Pakistan ended the fourth day well in control of the first Test, thanks to an unbeaten 99 from Misbah-ul-Haq and four wickets from Yasir Shah, leaving West Indies at 93 for 4 and still 28 runs short of making Pakistan bat again.
After the drama of Misbah becoming the first Pakistan batsman to be stranded on 99 – Mohammad Abbas failing in an attempt to review a marginal lbw decision – West Indies began their reply solidly after tea. But just as the session was drifting off, Misbah turned to Yasir. The ball had spun considerably earlier in the day for his West Indies counterpart Devendra Bishoo, and with the cracks on the pitch beginning to open up, it was a natural decision.
What wasn’t quite as natural was the speed with which the bowling change paid off. Yasir pitched the first ball of his spell on an off-stump line. The length was perfect for a legspinner, and Kraigg Brathwaite appeared to have no choice but to get on the back foot and watch for the turn. The ball skidded on, however, at flipper-like pace, and the attempt to cut was doomed. Two balls later, Yasir found the debutant Shimron Hetmyer’s glove, who was fortunate to see it drop short of slip. Suddenly, new life was breathed into Pakistan’s efforts.
Wahab Riaz was also introduced soon after, but he served as a pressure release valve for the West Indies batsmen, if anything. All the action was happening at the other end, and as the shadows lengthened, every single Yasir delivery became a must-watch event. When Hetmyer smashed Yasir impressively, dismissively down the ground for six, you almost expected Yasir to come back with a vengeance. The legspinner didn’t disappoint, getting Shane Warne-esque turn the very next ball as Hetmyer went back and attempted to keep it out, only to end up dragging it on to his stumps.
Yasir wasn’t nearly done yet, as four overs later he trapped Shai Hope plumb in front with a quicker delivery that skidded on to his front pad. There was still time for one final blow to the solar plexus of the West Indies line-up, as opener Kieran Powell, who had watched all the carnage unfold from the other end, edged to first slip on 49. Younis Khan was standing there to complete the dismissal, as West Indies headed for stumps dazed, dispirited, and, in all likelihood, defeated.
West Indies’ second innings had started off uneventfully, as the openers came out looking like they had made survival their priority, at least for the session. Mohammad Amir generated a bit of swing while Abbas was his usual disciplined self, but Powell and Brathwaite were intent on not allowing Pakistan to make early inroads this time, and looked to see off the new ball with as little fuss as possible. The only chance for the faster bowlers came in Abbas’s first over, as Powell chipped straight back to the bowler’s left, who couldn’t hang on despite getting a good hand to the ball.

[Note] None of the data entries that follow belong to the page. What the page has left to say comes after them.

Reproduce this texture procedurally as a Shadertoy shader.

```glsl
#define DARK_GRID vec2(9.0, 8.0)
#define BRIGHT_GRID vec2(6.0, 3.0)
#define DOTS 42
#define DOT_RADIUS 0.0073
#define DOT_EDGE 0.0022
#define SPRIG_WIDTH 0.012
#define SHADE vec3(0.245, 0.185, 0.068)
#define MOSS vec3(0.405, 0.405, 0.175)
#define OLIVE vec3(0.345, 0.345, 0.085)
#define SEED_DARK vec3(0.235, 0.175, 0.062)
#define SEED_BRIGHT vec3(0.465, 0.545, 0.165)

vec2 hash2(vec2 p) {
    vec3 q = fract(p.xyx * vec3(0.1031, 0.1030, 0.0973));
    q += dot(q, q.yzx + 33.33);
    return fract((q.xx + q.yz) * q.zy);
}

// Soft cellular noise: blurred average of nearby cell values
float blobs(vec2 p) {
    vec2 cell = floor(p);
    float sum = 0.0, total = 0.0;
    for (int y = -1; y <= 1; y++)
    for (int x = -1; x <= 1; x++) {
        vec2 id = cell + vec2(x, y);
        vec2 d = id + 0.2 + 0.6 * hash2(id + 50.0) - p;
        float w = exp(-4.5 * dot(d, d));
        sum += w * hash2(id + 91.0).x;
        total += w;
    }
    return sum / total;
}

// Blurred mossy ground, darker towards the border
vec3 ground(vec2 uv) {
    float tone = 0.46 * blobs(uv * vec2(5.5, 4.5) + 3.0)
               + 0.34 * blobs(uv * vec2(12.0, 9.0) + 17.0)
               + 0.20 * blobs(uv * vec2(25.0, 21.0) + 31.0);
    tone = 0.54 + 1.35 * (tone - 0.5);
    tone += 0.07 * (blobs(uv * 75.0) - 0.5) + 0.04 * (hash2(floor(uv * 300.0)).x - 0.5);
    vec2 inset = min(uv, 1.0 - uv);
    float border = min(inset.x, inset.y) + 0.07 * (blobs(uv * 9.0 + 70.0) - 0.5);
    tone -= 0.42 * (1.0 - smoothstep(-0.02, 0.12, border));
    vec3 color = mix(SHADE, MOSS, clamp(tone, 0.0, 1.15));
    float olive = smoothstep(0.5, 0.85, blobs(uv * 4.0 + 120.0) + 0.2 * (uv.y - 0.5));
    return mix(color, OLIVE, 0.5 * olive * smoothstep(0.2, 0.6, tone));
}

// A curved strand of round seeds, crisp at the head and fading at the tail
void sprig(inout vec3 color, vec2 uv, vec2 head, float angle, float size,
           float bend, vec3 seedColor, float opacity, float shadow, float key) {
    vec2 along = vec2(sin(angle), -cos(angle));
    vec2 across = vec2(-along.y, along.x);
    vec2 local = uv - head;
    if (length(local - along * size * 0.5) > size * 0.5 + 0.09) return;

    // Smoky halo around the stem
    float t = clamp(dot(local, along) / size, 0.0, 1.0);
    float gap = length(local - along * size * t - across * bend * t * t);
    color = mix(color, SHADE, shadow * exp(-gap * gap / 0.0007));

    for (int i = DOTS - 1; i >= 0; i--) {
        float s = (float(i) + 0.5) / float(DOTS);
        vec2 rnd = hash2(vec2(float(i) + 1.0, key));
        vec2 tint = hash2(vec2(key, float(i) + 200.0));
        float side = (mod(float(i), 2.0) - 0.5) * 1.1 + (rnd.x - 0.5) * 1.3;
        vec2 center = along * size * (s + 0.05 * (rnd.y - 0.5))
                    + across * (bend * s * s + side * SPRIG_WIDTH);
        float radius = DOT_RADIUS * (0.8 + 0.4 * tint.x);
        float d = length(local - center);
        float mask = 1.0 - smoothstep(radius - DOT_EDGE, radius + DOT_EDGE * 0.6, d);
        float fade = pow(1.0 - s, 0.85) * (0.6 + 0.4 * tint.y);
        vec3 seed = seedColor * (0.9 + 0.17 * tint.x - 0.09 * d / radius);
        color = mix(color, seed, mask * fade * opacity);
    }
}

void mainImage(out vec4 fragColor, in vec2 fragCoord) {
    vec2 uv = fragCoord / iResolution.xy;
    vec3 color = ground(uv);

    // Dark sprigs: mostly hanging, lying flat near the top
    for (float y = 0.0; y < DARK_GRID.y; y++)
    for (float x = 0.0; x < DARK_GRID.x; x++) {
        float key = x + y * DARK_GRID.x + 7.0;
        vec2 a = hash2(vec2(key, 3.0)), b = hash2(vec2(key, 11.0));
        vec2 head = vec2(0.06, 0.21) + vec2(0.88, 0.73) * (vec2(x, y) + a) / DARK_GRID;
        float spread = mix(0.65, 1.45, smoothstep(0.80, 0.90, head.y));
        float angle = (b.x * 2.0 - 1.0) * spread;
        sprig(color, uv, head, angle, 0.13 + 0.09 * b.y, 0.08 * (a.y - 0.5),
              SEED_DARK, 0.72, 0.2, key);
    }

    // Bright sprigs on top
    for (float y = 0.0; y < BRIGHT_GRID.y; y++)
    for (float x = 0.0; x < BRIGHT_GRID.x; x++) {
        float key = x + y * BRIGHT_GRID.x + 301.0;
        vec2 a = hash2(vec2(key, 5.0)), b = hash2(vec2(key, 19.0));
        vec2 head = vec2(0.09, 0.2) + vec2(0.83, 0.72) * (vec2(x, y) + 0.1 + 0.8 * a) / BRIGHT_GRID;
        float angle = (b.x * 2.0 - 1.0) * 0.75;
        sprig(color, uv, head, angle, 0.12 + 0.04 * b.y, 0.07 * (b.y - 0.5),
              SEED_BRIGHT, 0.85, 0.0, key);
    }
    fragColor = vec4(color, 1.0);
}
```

Pakistan had earlier posted 407, thanks to a quickfire half-century from Sarfraz Ahmed to go with Misbah’s efforts. Even though West Indies struck back in the afternoon session with regular wickets, a 10th-wicket partnership of 34 between Misbah and Abbas dashed their hopes of keeping Pakistan’s lead to under 100, and therefore keeping alive the possibility – however remote – of the hosts charting a course to victory.
The Pakistan batsmen had looked wobbly in the opening session, but poor fielding by West Indies – a catch and a stumping were missed – ensured they were able to establish a position of dominance and stretch their lead.
Shannon Gabriel and Alzarri Joseph extracted sharp bounce off the surface, clearly discomfiting both Asad Shafiq and Misbah, neither of whom looked confident in dealing with the shorter length. Shafiq’s eventual dismissal brought Sarfraz to the crease, and along with him came a sense of urgency to an innings that had stalled somewhat.
He was particularly severe on Bishoo, striking a four and six off his first two overs, and picking off the loose deliveries to ensure the spinner could never get into his rhythm and start building pressure on the batsmen as Pakistan edged closer to West Indies’ total. His strike rate of 138 against the legspinner was indicative of his intentions, and he scored a half-century, as well as bringing up 2000 Tests runs, in a productive session.
Misbah, meanwhile, ticked along at the other end, looking curiously reticent to even attempt scoring shots at a juncture of the game when his side could be expected to drive home their advantage. He gradually found fluency as the innings went on and looked to set for an 11th Test hundred when Abbas, who had hung around for more than ten overs to keep his captain company, was struck on the pads by Roston Chase; Richard Illingworth’s lbw decision upheld by the ball-tracker, despite the suggestion of a possible outside edge.
A win to break six successive losses in a row would likely take some of the edge off Misbah’s disappointment and, to that end, Yasir appears to have his captain, and indeed his country, covered.